"The time trial is like last year, but the climb in it is much harder. I think it will make some difference," said Zubeldia. "But you have to take into account that the morning has a mountain-top finish, and so before the time trial, the race might be pretty well decided."
Although competition could come from a number of quarters, Heras, the T-Mobile squad, Cadel Evans and Cunego are the likely candidates. Zubeldia also has an eye on CSC: "CSC are very strong, especially Julich, Voigt and Basso. Contador looks good in Liberty and I thought Menchov and his team looked good in the Criterium International. Of course, I am not going to forget Valverde!" he concluded.
With around 15 riders who could be in the shout for victory at the end, one thing is for certain, as always in the Basque Country: that is along with the incessant climbing, the weather can be a decisive factor at this time of year.
Stage 1 - April 4: Zarautz - Zarautz, 133 km
Stage 2 - April 5: Zarautz - La Lejana-Trapagaran, 166 km
Stage 3 - April 6: Ortuella - Gasteiz, 176 km
Stage 4 - April 7: Gasteizy - Altsasu, 167 km
Stage 5a - April 8: Altsasu - Oñati, 93 km
Stage 5b - April 8: Oñati Individual Time Trial, 9,3 km

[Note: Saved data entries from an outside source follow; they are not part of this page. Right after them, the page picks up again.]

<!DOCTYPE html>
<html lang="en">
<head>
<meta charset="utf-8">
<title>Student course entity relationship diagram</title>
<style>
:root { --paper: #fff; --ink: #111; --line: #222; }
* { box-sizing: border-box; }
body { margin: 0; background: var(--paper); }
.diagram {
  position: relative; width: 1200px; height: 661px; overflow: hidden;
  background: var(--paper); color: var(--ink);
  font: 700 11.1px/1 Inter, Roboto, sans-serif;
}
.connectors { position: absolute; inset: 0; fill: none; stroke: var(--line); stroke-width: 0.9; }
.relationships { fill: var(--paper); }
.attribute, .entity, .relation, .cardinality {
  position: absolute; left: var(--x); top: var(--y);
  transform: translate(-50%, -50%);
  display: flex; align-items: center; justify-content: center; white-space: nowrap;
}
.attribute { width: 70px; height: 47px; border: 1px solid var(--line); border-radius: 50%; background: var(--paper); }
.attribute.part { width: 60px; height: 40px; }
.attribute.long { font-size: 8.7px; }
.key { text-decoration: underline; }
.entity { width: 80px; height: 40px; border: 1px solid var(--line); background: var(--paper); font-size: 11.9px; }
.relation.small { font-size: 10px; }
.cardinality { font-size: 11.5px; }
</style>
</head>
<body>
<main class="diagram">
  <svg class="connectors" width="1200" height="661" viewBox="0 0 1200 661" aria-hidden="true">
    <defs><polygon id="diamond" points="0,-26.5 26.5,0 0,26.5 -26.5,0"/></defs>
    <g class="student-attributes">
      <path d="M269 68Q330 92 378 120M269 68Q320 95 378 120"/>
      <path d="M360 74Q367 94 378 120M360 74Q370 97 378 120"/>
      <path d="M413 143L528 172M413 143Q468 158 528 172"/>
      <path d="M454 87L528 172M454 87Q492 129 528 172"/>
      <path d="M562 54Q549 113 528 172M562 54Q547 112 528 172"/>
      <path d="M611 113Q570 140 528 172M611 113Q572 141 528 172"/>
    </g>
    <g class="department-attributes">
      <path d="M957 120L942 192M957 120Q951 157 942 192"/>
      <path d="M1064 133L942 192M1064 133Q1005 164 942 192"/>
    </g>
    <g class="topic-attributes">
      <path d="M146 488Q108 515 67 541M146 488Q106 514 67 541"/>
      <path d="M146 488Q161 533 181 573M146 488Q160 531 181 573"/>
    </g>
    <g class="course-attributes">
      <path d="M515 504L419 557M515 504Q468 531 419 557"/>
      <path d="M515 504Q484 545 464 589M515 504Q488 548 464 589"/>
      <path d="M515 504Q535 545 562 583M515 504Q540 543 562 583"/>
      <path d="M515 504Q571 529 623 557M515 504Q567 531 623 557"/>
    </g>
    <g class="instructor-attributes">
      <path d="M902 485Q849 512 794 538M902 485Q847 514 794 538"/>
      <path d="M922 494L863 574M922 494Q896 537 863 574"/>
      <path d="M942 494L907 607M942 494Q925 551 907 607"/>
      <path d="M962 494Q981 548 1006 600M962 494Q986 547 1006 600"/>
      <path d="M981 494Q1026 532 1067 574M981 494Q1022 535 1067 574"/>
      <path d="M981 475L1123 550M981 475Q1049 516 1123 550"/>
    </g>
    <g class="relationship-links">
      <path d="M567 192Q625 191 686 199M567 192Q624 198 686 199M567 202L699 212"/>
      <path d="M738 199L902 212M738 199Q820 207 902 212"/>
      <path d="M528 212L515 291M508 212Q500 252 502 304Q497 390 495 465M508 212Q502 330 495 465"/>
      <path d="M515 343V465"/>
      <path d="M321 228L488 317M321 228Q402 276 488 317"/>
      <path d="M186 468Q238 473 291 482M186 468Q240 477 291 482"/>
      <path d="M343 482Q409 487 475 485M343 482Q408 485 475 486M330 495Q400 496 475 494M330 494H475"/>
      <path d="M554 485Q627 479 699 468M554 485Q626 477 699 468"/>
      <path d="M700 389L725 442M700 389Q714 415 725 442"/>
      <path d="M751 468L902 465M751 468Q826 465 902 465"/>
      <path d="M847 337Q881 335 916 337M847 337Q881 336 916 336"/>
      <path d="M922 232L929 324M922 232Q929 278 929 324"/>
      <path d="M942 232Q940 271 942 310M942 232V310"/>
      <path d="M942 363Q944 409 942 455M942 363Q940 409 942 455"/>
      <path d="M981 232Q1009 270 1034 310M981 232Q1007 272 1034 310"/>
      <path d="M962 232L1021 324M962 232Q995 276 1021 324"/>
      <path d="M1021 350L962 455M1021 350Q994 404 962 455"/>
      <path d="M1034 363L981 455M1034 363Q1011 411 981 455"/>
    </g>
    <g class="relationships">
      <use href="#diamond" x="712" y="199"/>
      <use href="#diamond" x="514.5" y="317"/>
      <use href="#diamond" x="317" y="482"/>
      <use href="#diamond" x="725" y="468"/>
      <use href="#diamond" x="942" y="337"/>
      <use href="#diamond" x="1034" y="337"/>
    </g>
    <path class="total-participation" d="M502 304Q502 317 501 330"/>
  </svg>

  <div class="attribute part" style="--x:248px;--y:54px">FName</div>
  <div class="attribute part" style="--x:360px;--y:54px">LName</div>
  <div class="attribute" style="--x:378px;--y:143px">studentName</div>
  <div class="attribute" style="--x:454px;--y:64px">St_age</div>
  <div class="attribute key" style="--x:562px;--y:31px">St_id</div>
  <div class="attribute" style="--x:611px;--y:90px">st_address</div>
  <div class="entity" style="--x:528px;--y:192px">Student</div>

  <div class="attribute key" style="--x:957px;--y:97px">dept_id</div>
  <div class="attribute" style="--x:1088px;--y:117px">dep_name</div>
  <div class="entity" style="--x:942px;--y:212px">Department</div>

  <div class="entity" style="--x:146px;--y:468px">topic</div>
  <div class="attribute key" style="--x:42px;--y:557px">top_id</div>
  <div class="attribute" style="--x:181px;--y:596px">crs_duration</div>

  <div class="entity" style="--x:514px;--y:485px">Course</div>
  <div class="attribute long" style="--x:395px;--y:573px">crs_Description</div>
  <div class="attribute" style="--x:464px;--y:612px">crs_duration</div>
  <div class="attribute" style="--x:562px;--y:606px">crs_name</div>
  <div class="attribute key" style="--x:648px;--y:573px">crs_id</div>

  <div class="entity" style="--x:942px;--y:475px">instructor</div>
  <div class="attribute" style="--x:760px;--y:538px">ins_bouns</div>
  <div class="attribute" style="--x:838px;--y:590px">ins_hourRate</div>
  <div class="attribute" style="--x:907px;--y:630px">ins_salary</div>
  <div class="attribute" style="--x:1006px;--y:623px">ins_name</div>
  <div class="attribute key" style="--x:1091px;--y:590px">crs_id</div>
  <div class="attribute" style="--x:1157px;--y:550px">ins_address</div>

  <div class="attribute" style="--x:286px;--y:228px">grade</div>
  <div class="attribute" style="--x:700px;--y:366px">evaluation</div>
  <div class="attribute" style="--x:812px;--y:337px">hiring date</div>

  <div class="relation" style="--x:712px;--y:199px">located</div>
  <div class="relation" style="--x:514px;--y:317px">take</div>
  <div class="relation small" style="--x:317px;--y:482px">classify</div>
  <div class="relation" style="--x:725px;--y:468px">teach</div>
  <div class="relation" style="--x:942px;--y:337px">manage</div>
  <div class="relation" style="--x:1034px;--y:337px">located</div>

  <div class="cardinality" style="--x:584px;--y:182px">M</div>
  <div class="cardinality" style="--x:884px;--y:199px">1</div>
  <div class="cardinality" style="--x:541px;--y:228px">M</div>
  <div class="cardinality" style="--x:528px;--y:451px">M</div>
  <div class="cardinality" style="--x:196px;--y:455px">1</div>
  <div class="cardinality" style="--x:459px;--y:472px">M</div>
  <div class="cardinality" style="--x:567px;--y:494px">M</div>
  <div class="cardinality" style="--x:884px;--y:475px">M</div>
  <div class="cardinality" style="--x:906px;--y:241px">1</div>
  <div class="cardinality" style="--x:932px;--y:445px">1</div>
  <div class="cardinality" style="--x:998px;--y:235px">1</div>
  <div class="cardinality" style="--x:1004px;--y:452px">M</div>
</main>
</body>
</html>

Davitamon - Lotto (Bel), Quick.Step (Bel), Team CSC (Den), Bouygues Telecom (Fra), Credit Agricole (Fra), Cofidis (Fra), Francaise Des Jeux (Fra), Gerolsteiner (Ger), T-Mobile Team (Ger), Rabobank (Ned), Fassa Bortolo (Ita), Domina Vacanze (Ita), Lampre - Caffita (Ita), Liquigas - Bianchi (Ita), Euskaltel - Euskadi (Spa), Illes Balears (Spa), Liberty Seguros (Spa), Saunier Duval - Prodir (Spa), Phonak Hearing Systems (Swi), Discovery Channel (USA), Relax-Fuenlabrada (Spa), Comunidad Valenciana (Spa), Kaiku (Spa)